A lot happens and a lot may trample on our comfort. When faced with adversaries and seemingly immovable roadblocks, I tend to retreat in order to process the stressors and what they’re doing to my psyche. I am fearful of entering projects and relationships that may rot as they proceed. Progression and stability are my paramount ideals, and whenever they are challenged, or disapproved, the abyss tends to creep up like an infectious lullaby. But who has the time to sink—time to dive into abyss? The show must, you know, go on. As the show advances, it’s crucial to create spaces and patterns that are safe and assuring.

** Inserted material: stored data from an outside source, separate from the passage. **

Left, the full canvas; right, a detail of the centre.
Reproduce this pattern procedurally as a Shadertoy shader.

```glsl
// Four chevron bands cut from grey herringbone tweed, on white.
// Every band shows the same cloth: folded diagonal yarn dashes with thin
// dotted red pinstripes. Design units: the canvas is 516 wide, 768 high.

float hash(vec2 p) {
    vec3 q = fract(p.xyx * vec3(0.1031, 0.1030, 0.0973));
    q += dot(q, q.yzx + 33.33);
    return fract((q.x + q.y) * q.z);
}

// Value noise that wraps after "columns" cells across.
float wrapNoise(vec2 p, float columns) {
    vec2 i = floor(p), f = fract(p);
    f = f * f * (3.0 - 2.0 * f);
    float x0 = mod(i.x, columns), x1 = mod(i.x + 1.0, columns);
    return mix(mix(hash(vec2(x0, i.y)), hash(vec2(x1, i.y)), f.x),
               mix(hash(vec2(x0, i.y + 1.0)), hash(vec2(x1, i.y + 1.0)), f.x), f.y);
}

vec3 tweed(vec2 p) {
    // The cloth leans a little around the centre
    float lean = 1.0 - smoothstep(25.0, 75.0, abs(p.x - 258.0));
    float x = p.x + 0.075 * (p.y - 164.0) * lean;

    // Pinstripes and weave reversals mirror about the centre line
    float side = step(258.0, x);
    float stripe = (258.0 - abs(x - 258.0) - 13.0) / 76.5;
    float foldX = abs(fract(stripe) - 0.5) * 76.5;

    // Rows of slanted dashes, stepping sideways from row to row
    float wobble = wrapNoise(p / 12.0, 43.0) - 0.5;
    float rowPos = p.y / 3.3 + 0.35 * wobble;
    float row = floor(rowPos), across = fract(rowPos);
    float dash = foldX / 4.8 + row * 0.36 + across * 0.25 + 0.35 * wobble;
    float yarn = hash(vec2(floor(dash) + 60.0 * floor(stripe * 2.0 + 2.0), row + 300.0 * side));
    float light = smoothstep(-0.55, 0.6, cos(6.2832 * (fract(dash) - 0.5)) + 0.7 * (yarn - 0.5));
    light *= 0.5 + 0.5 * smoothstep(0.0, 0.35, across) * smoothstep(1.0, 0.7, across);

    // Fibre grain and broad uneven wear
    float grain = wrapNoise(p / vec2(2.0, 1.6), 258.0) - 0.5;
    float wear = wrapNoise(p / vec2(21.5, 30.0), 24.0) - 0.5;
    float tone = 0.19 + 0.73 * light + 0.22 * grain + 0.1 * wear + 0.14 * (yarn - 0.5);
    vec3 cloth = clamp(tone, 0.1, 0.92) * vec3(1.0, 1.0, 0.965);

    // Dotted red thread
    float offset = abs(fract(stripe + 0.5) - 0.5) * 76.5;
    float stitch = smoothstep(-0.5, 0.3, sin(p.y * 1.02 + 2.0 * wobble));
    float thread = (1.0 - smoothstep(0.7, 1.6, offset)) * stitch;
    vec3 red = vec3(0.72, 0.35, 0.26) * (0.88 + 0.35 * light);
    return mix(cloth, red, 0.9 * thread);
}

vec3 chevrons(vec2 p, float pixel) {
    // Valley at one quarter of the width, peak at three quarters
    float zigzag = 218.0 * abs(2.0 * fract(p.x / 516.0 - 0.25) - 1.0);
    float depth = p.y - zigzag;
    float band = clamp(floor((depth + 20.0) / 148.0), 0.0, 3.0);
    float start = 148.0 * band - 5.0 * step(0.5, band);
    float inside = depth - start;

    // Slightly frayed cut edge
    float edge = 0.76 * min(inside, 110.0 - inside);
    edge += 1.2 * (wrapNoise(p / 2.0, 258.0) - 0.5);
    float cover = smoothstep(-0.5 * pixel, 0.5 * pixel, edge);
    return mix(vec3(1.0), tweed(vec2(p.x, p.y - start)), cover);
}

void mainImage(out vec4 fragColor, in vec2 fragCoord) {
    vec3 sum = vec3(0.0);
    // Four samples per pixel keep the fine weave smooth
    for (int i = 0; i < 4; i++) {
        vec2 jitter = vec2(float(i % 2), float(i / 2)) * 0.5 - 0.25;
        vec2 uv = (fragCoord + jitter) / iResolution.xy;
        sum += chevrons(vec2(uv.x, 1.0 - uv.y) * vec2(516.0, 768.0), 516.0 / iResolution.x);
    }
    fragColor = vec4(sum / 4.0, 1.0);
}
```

We often approach self-care as if it requires currency to be enacted. And to be forthright, self-care takes the form of whatever that aids us in preserving and sustaining our joy. The preservation of our genuine solace isn’t, and shouldn’t, be dependent on money. With that being said, I want to remind you take a deep breath, now, and throughout every gifted day. This gesture alone is self-care. Take intentional breaths, whether deep or ordinary, often.

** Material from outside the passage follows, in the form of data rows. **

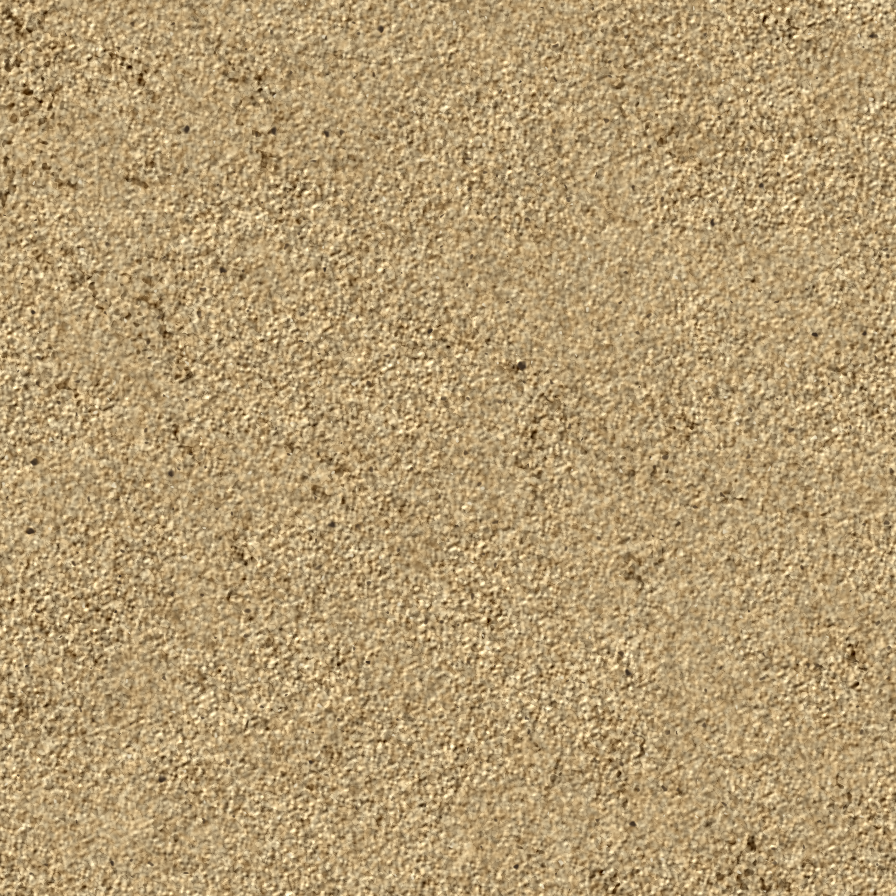
Reproduce this texture procedurally as a WebGL 1 fragment shader.

```glsl
precision highp float;
uniform vec2 u_resolution;

float hash(vec2 p) {
  vec3 q = fract(vec3(p.xyx) * 0.1031);
  q += dot(q, q.yzx + 33.33);
  return fract((q.x + q.y) * q.z);
}

float noise(vec2 p) {
  vec2 i = floor(p), f = fract(p);
  f = f * f * (3.0 - 2.0 * f);
  return mix(mix(hash(i), hash(i + vec2(1.0, 0.0)), f.x),
             mix(hash(i + vec2(0.0, 1.0)), hash(i + vec2(1.0, 1.0)), f.x), f.y);
}

vec2 turn(vec2 p, float a) {
  return mat2(cos(a), sin(a), -sin(a), cos(a)) * p;
}

float fbm(vec2 p) {
  float sum = 0.0, amp = 0.5;
  for (int i = 0; i < 4; i++) {
    sum += amp * noise(p);
    p = 2.0 * turn(p, 0.64) + 17.3;
    amp *= 0.5;
  }
  return sum / 0.9375;
}

// Round grains: x is the distance to the nearest centre, y its random shade
vec2 grains(vec2 p) {
  vec2 cell = floor(p), best = vec2(9.0, 0.0);
  for (int y = -1; y <= 1; y++) {
    for (int x = -1; x <= 1; x++) {
      vec2 id = cell + vec2(float(x), float(y));
      float d = length(id + vec2(hash(id), hash(id + 41.7)) - p);
      if (d < best.x) best = vec2(d, hash(id + 73.1));
    }
  }
  return best;
}

// One jittered spot per cell, kept only in a share of the cells
float spots(vec2 p, float cells, float share, float radius, float seed) {
  vec2 g = p * cells, id = floor(g) + seed;
  vec2 center = 0.25 + 0.5 * vec2(hash(id), hash(id + 41.7));
  float size = radius * mix(0.4, 1.0, hash(id + 73.1));
  float d = length(fract(g) - center) / cells;
  return step(hash(id + 97.9), share) * (1.0 - smoothstep(size * 0.4, size * 1.4, d));
}

// One thin, randomly turned fibre per kept cell
float fibres(vec2 p, float cells, float share, float seed) {
  vec2 g = p * cells, id = floor(g) + seed;
  vec2 d = turn(fract(g) - 0.4 - 0.2 * vec2(hash(id), hash(id + 12.3)), 6.2832 * hash(id + 31.7));
  float reach = mix(0.1, 0.3, hash(id + 57.1));
  float line = 1.0 - smoothstep(0.0005, 0.002, abs(d.y + 0.6 * d.x * d.x) / cells);
  return step(hash(id + 83.9), share) * line * (1.0 - smoothstep(reach * 0.6, reach, abs(d.x)));
}

void main() {
  vec2 p = gl_FragCoord.xy / min(u_resolution.x, u_resolution.y);
  vec2 tilted = turn(p, 0.5);
  vec2 warped = p + 0.004 * (vec2(noise(tilted * 210.0), noise(tilted * 210.0 + 61.0)) - 0.5);

  // Gentle patches where the surface is smoother or more crumbly
  float rough = mix(0.8, 1.2, smoothstep(0.3, 0.7, fbm(p * 13.0 + 29.0)));

  // Packed grains, lit from the upper left, over finer dust
  vec2 grain = grains(turn(warped, 0.5) * 185.0);
  vec2 dust = turn(p, 1.1) * 280.0;
  vec2 light = turn(vec2(-0.32, 0.32), 1.1);
  float tone = 0.17 * (grain.y - 0.5) + 0.22 * (0.42 - grain.x)
             + 0.31 * (noise(dust - light) - noise(dust + light))
             + 0.19 * (noise(turn(p, 0.8) * 240.0 + 51.0) - 0.5);
  tone = tone * rough + 0.04 * (fbm(p * 7.0 + 3.0) - 0.5) + 0.07 * (fbm(tilted * 50.0) - 0.5);

  // Small shadowed gaps, denser in loose slanting clusters
  vec2 slant = turn(p, 0.8) * vec2(13.0, 24.0);
  float cluster = smoothstep(0.5, 0.75, fbm(slant + 71.0));
  float gap = smoothstep(0.62, 0.88, noise(turn(warped, 0.3) * 165.0 + 5.0));
  tone -= gap * mix(0.06, 0.28, cluster);
  vec3 color = vec3(0.729, 0.629, 0.461) + tone * vec3(1.0, 1.0, 0.9);
  color += (noise(tilted * 160.0 + 90.0) - 0.5) * vec3(0.045, 0.0, -0.045);

  // Faint straw, dark pits and pale chips
  color = mix(color, vec3(0.86, 0.77, 0.58), 0.4 * fibres(warped, 9.0, 0.25, 5.0));
  color = mix(color, vec3(0.42, 0.32, 0.20), 0.35 * fibres(warped, 11.0, 0.15, 47.0));
  color = mix(color, vec3(0.17, 0.12, 0.08), 0.85 * spots(warped, 18.0, 0.09, 0.0045, 11.0));
  color = mix(color, vec3(0.25, 0.18, 0.11), 0.7 * spots(warped, 64.0, 0.07, 0.0028, 23.0));
  color = mix(color, vec3(0.95, 0.90, 0.78), 0.75 * spots(warped, 60.0, 0.06, 0.0024, 37.0));

  gl_FragColor = vec4(clamp(color, 0.0, 1.0), 1.0);
}
```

As humans, we tend to experience an excess of stimuli everyday—many of which affect our functionality in ways unimaginable. With these overabundances of sensations, we oftentimes find ourselves huddled in corners, as we’re without effective coping skills to deter their effects. It is essential to integrate beneficial coping skills into our everyday functions. For me, self-care has always been the, “I will talk to you later,” and the, “I am too tired to accept such a task.” Outlining and enforcing boundaries with those who inhabit space in our lives is a crucial act of self-preservation.

It seems ordinary to deprive ourselves of basic gestures, especially in dire circumstances. Why should we celebrate life when others are mourning? Why should we celebrate life as we ourselves are mourning? A celebration of one’s life or blessings doesn’t indicate that we aren’t mourning the absence of a favored person or thing. Caring for ourselves as we endure distressing situations is self-care. Also, allowing ourselves to mourn is self-care. Depriving ourselves of common feelings will not transport us over the valley of despair. I assure you that.

With much dialogue about Coronavirus and COVID-19, its perilous effects and social distancing, our propensity to become anxious in the face of too damn much can sink us. We can’t allow this footnote in our collective paths to conclude our stories. Now is the appropriate time to cling to our safety nets, our tribes and our coping mechanisms.

Many of us are unsure of what exactly is happening, even with the influx of information at our disposal. A throng of medical professionals have been uploading informative announcements in order to cradle us from the effects of misinformation. This is paramount in relieving our angst, but if isolating yourself completely from the internet serves as effective, do so with haste. Optimism and faith are what I’ve been clinging to, but I am fully aware that others may not find consolation in faith at such an uncertain time. So please, cling to whatever and whoever provides you with home.